### Exercise goal
Go through the entries and tally the lines containing the word "height". Only the total is wanted.
Input for this task section start
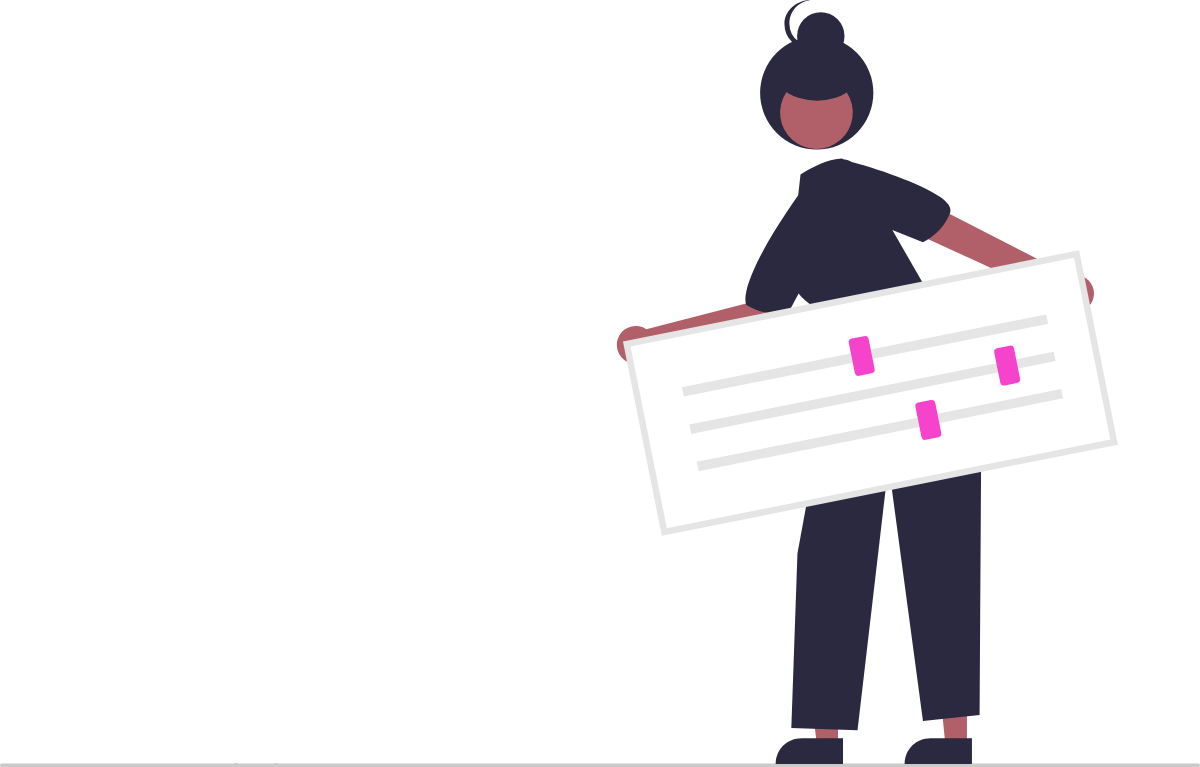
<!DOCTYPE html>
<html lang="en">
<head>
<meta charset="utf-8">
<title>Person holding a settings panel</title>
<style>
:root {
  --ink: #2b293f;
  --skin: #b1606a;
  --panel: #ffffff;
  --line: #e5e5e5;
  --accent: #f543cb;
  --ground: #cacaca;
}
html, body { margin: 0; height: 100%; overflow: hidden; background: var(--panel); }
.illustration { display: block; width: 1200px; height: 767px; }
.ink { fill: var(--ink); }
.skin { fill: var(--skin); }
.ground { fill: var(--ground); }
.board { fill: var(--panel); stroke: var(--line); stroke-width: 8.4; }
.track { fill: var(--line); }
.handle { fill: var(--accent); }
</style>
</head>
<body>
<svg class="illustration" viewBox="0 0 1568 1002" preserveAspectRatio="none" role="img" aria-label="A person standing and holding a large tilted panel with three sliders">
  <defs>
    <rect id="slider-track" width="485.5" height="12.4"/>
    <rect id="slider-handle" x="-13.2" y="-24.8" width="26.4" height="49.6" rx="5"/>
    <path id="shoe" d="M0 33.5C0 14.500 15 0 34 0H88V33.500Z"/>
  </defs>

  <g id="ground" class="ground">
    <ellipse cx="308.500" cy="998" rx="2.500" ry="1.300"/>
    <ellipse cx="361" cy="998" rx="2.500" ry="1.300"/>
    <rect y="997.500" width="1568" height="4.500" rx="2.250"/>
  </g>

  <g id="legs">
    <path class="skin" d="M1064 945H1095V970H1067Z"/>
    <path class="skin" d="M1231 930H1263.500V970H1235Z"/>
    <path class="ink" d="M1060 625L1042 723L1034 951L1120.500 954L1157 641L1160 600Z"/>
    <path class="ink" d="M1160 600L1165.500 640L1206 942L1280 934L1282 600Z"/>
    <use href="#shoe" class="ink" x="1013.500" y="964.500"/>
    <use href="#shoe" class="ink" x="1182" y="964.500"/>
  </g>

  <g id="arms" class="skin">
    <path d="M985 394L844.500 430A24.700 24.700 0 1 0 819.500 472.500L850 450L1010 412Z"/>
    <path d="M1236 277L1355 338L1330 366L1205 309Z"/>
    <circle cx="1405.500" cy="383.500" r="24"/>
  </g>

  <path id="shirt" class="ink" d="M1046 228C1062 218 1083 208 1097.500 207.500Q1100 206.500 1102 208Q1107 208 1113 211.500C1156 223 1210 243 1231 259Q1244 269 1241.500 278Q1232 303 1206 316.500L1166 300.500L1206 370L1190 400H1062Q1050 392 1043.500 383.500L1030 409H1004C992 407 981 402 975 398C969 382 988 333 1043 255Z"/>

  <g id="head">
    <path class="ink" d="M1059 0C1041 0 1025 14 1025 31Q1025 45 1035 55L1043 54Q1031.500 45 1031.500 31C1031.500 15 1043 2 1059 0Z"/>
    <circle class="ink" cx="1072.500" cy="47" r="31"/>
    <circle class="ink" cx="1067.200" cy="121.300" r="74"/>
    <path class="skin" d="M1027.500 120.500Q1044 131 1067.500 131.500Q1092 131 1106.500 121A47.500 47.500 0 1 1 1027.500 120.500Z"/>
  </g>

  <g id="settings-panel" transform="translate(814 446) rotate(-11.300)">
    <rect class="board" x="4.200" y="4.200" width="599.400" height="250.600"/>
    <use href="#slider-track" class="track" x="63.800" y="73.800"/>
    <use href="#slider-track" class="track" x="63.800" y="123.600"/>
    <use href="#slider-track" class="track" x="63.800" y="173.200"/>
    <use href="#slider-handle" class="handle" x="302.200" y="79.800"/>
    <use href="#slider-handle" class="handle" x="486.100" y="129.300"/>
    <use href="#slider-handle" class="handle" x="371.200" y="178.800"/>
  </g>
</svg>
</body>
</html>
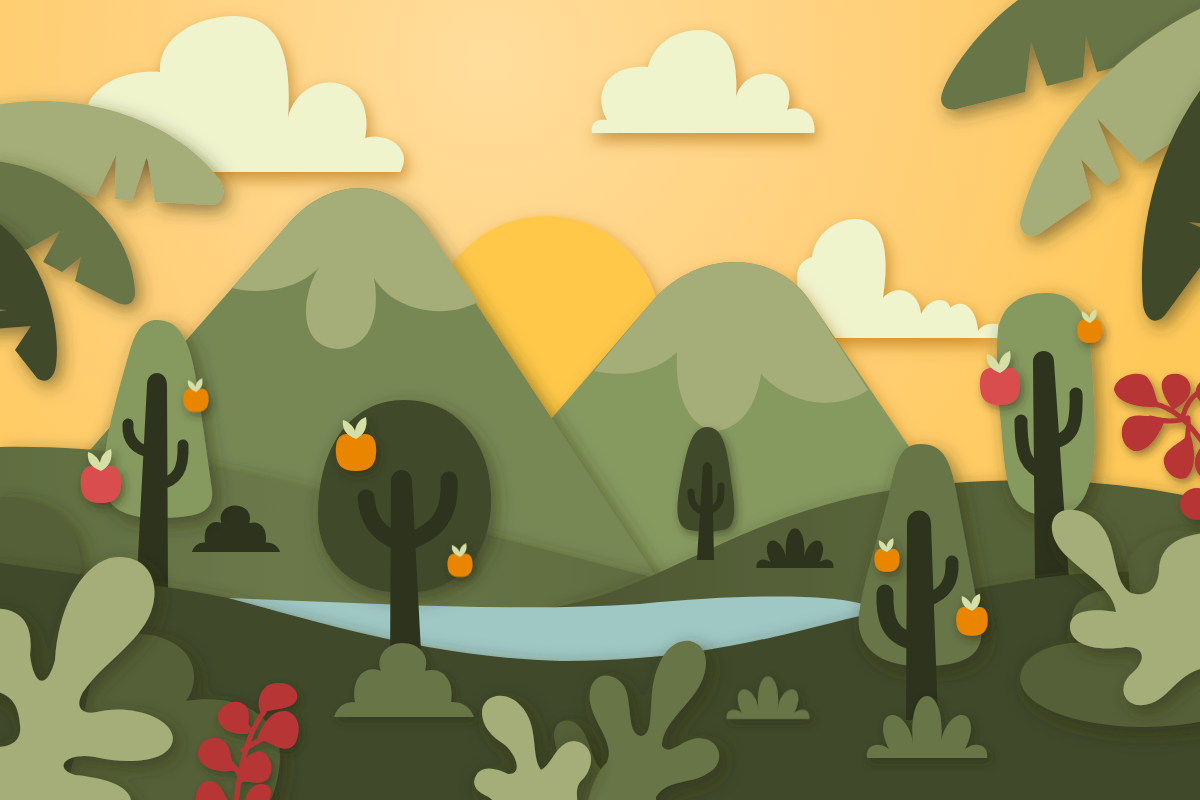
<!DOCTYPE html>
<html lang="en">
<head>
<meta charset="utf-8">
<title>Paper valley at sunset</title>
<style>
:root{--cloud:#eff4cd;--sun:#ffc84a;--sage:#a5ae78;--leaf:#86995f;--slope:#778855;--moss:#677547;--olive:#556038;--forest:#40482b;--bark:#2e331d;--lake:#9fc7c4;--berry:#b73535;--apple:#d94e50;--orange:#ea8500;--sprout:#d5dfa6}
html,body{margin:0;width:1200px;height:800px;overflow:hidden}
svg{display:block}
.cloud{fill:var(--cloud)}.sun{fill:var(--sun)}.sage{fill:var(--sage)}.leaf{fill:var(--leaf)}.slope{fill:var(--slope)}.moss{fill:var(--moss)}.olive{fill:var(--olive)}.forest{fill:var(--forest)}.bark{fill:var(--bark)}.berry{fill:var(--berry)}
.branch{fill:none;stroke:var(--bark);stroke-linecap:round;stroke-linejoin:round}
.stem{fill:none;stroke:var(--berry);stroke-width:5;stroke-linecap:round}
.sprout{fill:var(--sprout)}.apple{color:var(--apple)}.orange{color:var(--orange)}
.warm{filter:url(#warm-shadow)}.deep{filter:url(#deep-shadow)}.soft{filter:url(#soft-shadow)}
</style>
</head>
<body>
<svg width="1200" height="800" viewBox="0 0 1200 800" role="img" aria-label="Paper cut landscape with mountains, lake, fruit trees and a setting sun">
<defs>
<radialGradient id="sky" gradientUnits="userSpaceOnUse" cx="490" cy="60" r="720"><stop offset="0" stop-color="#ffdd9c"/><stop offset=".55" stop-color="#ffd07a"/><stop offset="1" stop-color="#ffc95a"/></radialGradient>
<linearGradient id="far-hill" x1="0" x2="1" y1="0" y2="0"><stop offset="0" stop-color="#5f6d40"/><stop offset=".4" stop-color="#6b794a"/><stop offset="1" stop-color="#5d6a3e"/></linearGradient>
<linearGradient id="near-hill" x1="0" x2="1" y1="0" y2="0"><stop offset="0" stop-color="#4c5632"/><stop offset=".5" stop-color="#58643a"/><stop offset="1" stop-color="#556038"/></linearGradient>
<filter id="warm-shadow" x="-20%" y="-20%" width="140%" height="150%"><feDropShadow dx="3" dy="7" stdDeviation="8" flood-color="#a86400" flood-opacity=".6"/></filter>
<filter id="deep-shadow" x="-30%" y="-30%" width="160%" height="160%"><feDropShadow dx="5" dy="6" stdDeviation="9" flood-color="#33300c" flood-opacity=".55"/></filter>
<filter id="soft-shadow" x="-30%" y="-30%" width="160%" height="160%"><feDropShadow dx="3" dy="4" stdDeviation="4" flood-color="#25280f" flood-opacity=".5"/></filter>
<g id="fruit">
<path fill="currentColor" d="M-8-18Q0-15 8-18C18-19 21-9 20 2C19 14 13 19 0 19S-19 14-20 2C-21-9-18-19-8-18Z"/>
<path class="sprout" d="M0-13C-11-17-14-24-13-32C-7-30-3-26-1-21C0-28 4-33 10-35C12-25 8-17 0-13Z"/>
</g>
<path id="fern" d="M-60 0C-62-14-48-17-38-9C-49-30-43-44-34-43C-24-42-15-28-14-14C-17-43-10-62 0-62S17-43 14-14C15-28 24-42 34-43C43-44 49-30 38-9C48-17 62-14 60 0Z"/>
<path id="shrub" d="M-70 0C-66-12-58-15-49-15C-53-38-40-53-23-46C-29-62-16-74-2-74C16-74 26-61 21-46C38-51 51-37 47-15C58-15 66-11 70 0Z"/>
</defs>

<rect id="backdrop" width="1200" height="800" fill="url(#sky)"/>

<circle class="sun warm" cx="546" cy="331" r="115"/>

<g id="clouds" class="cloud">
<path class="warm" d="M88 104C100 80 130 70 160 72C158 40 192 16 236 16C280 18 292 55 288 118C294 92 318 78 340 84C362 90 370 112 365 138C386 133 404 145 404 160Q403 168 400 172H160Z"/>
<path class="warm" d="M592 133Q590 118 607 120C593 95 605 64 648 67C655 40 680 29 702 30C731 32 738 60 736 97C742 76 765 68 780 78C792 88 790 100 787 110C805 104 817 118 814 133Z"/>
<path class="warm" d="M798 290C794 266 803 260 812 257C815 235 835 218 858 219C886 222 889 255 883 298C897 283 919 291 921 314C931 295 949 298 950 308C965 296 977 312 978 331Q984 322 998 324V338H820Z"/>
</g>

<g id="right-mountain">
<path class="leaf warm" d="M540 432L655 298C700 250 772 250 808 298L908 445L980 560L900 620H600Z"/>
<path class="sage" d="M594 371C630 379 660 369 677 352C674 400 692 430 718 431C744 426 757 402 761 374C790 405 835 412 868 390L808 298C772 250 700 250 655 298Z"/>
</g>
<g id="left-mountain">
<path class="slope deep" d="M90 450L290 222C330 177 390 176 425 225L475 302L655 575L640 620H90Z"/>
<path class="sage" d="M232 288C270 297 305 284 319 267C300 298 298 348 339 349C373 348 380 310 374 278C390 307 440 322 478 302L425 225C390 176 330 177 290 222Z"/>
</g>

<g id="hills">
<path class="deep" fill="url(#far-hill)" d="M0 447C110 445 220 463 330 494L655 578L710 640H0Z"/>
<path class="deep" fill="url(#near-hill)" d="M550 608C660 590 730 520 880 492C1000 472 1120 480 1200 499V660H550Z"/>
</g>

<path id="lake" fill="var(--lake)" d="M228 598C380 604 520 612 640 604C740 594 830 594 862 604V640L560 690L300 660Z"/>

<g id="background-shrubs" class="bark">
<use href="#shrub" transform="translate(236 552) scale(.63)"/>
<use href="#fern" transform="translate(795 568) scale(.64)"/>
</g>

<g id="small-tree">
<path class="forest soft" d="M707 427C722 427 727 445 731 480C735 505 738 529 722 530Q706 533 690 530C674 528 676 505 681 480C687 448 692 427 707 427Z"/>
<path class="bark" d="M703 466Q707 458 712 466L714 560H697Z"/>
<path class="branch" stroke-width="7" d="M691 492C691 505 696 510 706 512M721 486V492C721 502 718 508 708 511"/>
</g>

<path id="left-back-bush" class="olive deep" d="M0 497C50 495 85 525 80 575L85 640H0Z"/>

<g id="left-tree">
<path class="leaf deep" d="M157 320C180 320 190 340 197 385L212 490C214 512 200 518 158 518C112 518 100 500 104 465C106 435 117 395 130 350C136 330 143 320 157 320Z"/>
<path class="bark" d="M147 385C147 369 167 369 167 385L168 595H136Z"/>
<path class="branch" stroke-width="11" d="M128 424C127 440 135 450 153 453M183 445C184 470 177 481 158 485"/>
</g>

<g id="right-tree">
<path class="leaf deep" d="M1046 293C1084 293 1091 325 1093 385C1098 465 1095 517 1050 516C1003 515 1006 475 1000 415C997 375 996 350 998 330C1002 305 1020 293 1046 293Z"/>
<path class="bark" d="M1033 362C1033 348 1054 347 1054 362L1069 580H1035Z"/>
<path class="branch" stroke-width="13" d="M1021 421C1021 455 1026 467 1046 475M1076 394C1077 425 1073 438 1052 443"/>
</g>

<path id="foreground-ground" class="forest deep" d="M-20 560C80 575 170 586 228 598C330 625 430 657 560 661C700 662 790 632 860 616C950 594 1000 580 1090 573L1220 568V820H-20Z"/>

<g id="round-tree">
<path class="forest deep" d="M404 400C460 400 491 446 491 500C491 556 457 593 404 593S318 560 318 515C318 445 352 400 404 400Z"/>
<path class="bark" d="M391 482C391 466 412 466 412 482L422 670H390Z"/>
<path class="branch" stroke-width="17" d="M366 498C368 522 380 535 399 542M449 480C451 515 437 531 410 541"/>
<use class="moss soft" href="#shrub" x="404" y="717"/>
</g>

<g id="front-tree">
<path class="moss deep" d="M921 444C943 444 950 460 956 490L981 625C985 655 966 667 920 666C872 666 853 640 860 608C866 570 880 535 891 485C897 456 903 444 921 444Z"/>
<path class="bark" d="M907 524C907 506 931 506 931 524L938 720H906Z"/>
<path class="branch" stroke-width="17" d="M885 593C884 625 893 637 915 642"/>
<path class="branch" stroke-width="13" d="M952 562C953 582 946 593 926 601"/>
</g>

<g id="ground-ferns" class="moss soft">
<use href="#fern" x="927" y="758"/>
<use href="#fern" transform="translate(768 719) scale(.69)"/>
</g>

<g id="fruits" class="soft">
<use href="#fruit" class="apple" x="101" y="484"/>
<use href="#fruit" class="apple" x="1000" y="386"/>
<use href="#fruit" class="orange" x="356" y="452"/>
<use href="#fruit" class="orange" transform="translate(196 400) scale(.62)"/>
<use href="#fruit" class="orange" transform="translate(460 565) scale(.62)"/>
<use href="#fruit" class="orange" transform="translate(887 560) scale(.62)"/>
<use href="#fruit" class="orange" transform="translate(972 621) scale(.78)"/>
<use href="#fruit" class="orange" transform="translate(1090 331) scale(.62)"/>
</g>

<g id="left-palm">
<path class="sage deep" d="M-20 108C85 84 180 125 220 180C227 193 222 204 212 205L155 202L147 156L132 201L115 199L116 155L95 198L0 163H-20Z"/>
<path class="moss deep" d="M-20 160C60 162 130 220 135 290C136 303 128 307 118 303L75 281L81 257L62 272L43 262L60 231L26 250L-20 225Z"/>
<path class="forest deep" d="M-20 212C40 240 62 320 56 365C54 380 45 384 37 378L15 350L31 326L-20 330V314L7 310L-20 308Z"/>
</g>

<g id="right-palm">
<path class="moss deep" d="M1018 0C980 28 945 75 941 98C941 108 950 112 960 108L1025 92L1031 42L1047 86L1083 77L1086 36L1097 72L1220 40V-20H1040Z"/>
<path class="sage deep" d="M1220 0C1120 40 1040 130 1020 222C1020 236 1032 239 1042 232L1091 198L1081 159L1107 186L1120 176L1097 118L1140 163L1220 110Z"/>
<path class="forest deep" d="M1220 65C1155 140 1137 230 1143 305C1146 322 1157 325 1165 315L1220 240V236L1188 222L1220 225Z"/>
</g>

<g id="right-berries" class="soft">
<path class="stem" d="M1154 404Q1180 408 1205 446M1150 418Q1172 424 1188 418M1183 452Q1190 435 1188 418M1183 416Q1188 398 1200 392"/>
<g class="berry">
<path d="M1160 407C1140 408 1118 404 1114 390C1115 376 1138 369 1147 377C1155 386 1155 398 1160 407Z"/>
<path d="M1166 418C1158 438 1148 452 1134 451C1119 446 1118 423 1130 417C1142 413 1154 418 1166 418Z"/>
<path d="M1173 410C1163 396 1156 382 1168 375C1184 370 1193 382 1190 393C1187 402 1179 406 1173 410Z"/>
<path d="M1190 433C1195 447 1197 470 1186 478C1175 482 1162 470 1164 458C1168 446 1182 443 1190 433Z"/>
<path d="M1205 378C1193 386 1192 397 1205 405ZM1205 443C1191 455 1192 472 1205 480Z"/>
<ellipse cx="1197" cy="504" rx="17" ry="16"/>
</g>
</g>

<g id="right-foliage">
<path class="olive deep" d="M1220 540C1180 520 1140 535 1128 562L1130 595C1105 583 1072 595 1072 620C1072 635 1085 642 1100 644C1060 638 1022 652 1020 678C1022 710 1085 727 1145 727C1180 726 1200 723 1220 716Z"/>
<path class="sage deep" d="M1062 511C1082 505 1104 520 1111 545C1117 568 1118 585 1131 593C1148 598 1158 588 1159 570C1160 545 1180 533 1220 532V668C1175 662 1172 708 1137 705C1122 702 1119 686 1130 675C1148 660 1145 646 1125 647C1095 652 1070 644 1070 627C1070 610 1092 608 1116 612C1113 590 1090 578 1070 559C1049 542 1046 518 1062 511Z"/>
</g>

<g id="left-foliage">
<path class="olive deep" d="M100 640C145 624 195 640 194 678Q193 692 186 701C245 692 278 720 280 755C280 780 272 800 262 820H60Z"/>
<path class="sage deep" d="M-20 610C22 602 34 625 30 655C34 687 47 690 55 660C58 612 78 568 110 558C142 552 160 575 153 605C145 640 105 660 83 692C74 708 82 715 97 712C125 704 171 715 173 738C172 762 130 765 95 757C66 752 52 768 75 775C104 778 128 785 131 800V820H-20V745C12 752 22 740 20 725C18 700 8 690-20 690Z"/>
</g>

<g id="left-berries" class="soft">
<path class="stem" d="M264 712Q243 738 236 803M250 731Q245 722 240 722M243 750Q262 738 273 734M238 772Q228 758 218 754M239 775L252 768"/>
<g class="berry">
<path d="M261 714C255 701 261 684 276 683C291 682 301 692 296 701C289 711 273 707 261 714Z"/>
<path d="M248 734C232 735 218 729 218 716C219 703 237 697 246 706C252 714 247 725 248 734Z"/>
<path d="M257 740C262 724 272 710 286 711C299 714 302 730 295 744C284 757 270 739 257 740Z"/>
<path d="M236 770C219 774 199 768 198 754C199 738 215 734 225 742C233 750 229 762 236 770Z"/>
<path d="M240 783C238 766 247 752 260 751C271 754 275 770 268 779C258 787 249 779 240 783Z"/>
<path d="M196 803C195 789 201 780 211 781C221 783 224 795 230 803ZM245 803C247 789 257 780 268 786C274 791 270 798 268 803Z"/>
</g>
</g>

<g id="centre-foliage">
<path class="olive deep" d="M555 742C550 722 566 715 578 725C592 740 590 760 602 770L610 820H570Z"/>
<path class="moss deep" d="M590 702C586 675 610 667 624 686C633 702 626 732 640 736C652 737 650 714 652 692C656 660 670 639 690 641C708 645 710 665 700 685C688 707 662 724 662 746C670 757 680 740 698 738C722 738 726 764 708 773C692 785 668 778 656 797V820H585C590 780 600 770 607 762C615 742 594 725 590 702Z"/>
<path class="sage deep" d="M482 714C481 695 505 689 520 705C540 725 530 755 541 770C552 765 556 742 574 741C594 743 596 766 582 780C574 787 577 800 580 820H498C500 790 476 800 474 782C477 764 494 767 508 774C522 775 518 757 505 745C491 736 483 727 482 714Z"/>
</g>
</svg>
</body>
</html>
Input for this task section end
### Solution for this task
12